The design was great, but what about all the politics and the guilt: Were we literally capitalizing on a pandemic? Clearly not an option. Around this time, long-time Distil customer Ethan Lipman reached out to let us know what he had been working on. As an operations lead for EastBayFeedER, he told us about their partner World Central Kitchen.
Chef Andrés' incredible efforts feeding victims of natural disasters is being applied directly in the WCK #ChefsForAmerica program "making a key connection between people who need meals and restaurant workers and drivers who need to earn a living." Every day WCK distributes over 150,000 fresh, individually packaged meals to communities, including delivery to seniors who can't safely venture outside.
In partnership with our fulfillment team Nice Commerce, we are also donating to GiveDirectly's Project100 which employs their proven method of "effective altruism" to get cash into the hands of vulnerable people who need it most.
While many lives across the globe are affected, we feel humble to be able to play a small part in making things a little better by getting masks out there and donating 100% of profits from mask sales to these charity relief efforts.
Rolling with our new routine
They say it takes 66 days to develop a new habit, so in the meantime to help you remember this additional item in your new out-the-door routine, we've stitched in a magnet. Use it to keep a Ferris FaceMask on the fridge, or right on the washer where it'll hang to air-dry overnight and be ready for you in the morning.
"Putting on a mask every day before you go out is like a ritual, like putting on a uniform, and in ritual behaviour you feel you have to live up to what the uniform stands for, which is more hygienic behaviour like not touching your face or avoiding crowded places and social distancing." –Donald Low, a behavioural economist and professor at the Hong Kong University of Science and Technology.
So as you head out on occasion to grab essential items, don't forget to grab your mask. Until we're on the flip side of this crisis with you, we'll be wearing masks, staying 6-feet away, washing our hands like seasoned professionals and screaming inside our hearts.

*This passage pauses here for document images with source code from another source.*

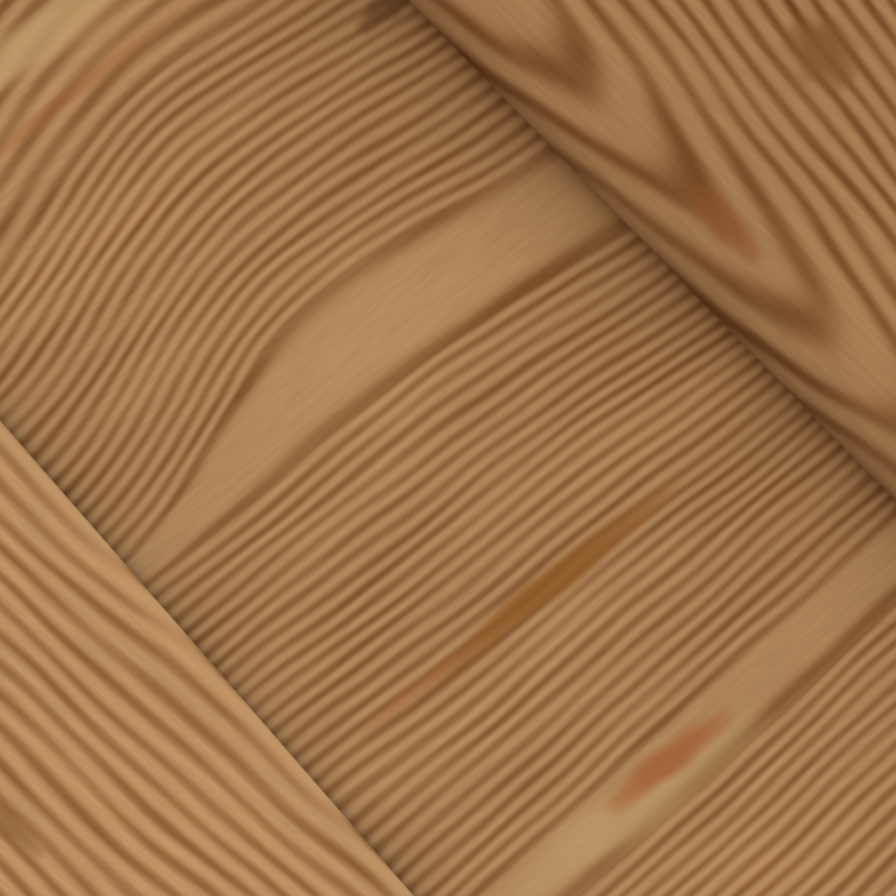
A Shadertoy shader for this texture:

```glsl
// Three overlapping pine boards with diagonal grain, resin streaks and soft contact shadows.

const float TAU = 6.28318;
const vec3 PALE = vec3(0.725, 0.562, 0.385);
const vec3 LATEWOOD = vec3(0.51, 0.335, 0.185);
const vec3 RESIN = vec3(0.56, 0.35, 0.15);
const vec3 RUST = vec3(0.63, 0.37, 0.20);
const vec3 SAPWOOD = vec3(0.75, 0.62, 0.42);

vec2 hashGradient(vec2 cell) {
    vec3 h = fract(cell.xyx * vec3(0.1031, 0.1030, 0.0973));
    h += dot(h, h.yzx + 33.33);
    float angle = TAU * fract((h.x + h.y) * h.z);
    return vec2(cos(angle), sin(angle));
}

float gradientNoise(vec2 p) {
    vec2 i = floor(p), f = fract(p);
    vec2 w = f * f * f * (f * (f * 6.0 - 15.0) + 10.0);
    vec2 e = vec2(0.0, 1.0);
    float a = dot(hashGradient(i), f);
    float b = dot(hashGradient(i + e.yx), f - e.yx);
    float c = dot(hashGradient(i + e.xy), f - e.xy);
    float d = dot(hashGradient(i + e.yy), f - e.yy);
    return mix(mix(a, b, w.x), mix(c, d, w.x), w.y);
}

// Coordinates along and across a direction
vec2 alignTo(vec2 p, vec2 dir) {
    return vec2(dot(p, dir), dot(p, vec2(-dir.y, dir.x)));
}

// Growth ring darkness, peaking at whole phases
float ring(float phase, float sharpness) {
    return pow(max(0.5 + 0.5 * cos(TAU * phase), 0.0001), sharpness);
}

// Soft elongated blot
float blot(vec2 p, vec2 center, vec2 dir, vec2 halfSize) {
    vec2 q = alignTo(p - center, dir) / halfSize;
    return 1.0 - smoothstep(0.35, 1.0, length(q) + 0.2 * gradientNoise(q * vec2(2.0, 1.5)));
}

// Ring tone plus fine fibres; g runs along and across the grain
vec3 wood(float rings, vec2 g) {
    float patchy = 0.78 + 0.5 * gradientNoise(g * vec2(5.0, 28.0));
    float fibre = gradientNoise(g * vec2(14.0, 190.0)) + 0.6 * gradientNoise(g * vec2(40.0, 330.0));
    float broad = gradientNoise(g * vec2(2.0, 9.0) + 7.0);
    return mix(PALE, LATEWOOD, rings * patchy + 0.1) * (1.0 + 0.045 * fibre + 0.07 * broad);
}

vec3 middleBoard(vec2 p, float upperEdge, float lowerEdge) {
    vec2 dir = vec2(0.777, 0.629);
    vec2 g = alignTo(p, dir);
    float v = g.y + 0.009 * gradientNoise(g * vec2(4.0, 9.0)) + 0.003 * gradientNoise(g * vec2(9.0, 30.0));
    v += 0.03 * smoothstep(0.7, 1.05, g.x) * smoothstep(-0.2, 0.1, v);
    v -= 0.06 * (g.x - 0.7) * (1.0 - smoothstep(-0.3, -0.1, v));

    // Two wide bands interrupt the dense rings
    float lowA = 0.168, highA = 0.2 + 0.095 * smoothstep(0.3, 0.7, g.x);
    float lowB = -0.395, highB = -0.317;
    float inA = clamp((v - lowA) / (highA - lowA), 0.0, 1.0);
    float inB = clamp((v - lowB) / (highB - lowB), 0.0, 1.0);
    float dense = v - inA * (highA - lowA) - inB * (highB - lowB);
    dense -= 0.4 * max(dense - 0.4, 0.0);
    float phase = 58.0 * (dense - lowA + highB - lowB) + inA + inB;
    float band = max(inA * (1.0 - inA), inB * (1.0 - inB)) * 4.0;
    float rings = ring(phase, mix(1.2, 7.0, smoothstep(0.0, 0.5, band)));
    vec3 col = wood(mix(rings, 0.3, 0.15), g);

    // Sapwood and resin
    col = mix(col, SAPWOOD, 0.75 * blot(p, vec2(0.05, 0.96), dir, vec2(0.22, 0.035)));
    col = mix(col, RUST, 0.4 * blot(p, vec2(0.08, 0.895), dir, vec2(0.2, 0.012)));
    col = mix(col, SAPWOOD, 0.6 * blot(p, vec2(0.70, 0.09), vec2(0.8, 0.6), vec2(0.22, 0.04)));
    col = mix(col, RESIN, 0.85 * blot(p, vec2(0.62, 0.352), dir, vec2(0.2, 0.022)));
    col = mix(col, RUST, 0.4 * blot(p, vec2(0.47, 0.235), dir, vec2(0.1, 0.011)));
    col = mix(col, RUST, 0.8 * blot(p, vec2(0.745, 0.15), dir, vec2(0.1, 0.024)));
    col = mix(col, LATEWOOD * 0.8, 0.7 * blot(p, vec2(0.43, 0.99), dir, vec2(0.045, 0.02)));

    // Shadows from both neighbours
    float shadow = 0.24 * exp(upperEdge / 0.08) + 0.22 * exp(upperEdge / 0.012);
    float seam = 0.12 * exp(lowerEdge / 0.03) + 0.22 * exp(lowerEdge / 0.005);
    return col * (1.0 - shadow * vec3(0.9, 1.05, 1.2)) * (1.0 - seam);
}

vec3 upperBoard(vec2 p, float along, float inset) {
    vec2 g = vec2(along, inset);
    float x = inset - 0.08 + 0.012 * gradientNoise(g * vec2(5.0, 12.0));
    float arch = along + 8.6 * (sqrt(x * x + 0.0048) - 0.069);
    float phase = 5.3 * (arch - 0.569) + 0.15 * gradientNoise(g * vec2(6.0, 30.0));
    vec3 col = wood(ring(phase, 1.8), g) * vec3(0.94, 0.92, 0.9);
    vec2 dir = vec2(0.697, -0.717);
    col = mix(col, RUST * 0.88, 0.75 * blot(p, vec2(0.807, 0.753), dir, vec2(0.07, 0.026)));
    col = mix(col, LATEWOOD, 0.85 * blot(p, vec2(0.918, 0.941), dir, vec2(0.055, 0.045)));
    float roundOff = 0.28 * exp(-inset / 0.035) + 0.12 * exp(-inset / 0.008);
    return col * (1.0 - roundOff * vec3(0.9, 1.05, 1.2));
}

vec3 lowerBoard(vec2 p, float inset) {
    vec2 dir = vec2(0.743, -0.669);
    vec2 g = alignTo(p, dir);
    float v = g.y + 0.018 * gradientNoise(g * vec2(4.0, 7.0)) + 0.004 * gradientNoise(g * vec2(8.0, 30.0));
    vec3 col = wood(0.85 * ring(38.0 * v, 1.5), g) * 1.06;
    col = mix(col, LATEWOOD, 0.6 * blot(p, vec2(0.01, 0.08), dir, vec2(0.06, 0.016)));
    float bevel = smoothstep(0.0, 0.006, inset) * (1.0 - smoothstep(0.008, 0.03, inset));
    return mix(col, PALE * 1.04, 0.65 * bevel);
}

void mainImage(out vec4 fragColor, in vec2 fragCoord) {
    vec2 p = fragCoord / iResolution.xy;
    float soft = max(0.0015, 0.75 / iResolution.y);
    // Signed insets, positive inside each overlapping board
    vec2 upper = alignTo(p - vec2(0.456, 1.0), vec2(0.697, -0.717));
    float lowerEdge = dot(p - vec2(0.0, 0.531), vec2(-0.754, -0.656));
    vec3 col = middleBoard(p, min(upper.y, 0.0), min(lowerEdge, 0.0));
    col = mix(col, upperBoard(p, upper.x, max(upper.y, 0.0)), smoothstep(-soft, soft, upper.y));
    col = mix(col, lowerBoard(p, max(lowerEdge, 0.0)), smoothstep(-soft, soft, lowerEdge));
    fragColor = vec4(col, 1.0);
}
```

And stay up to date with your state's mask requirements at Masks4All.co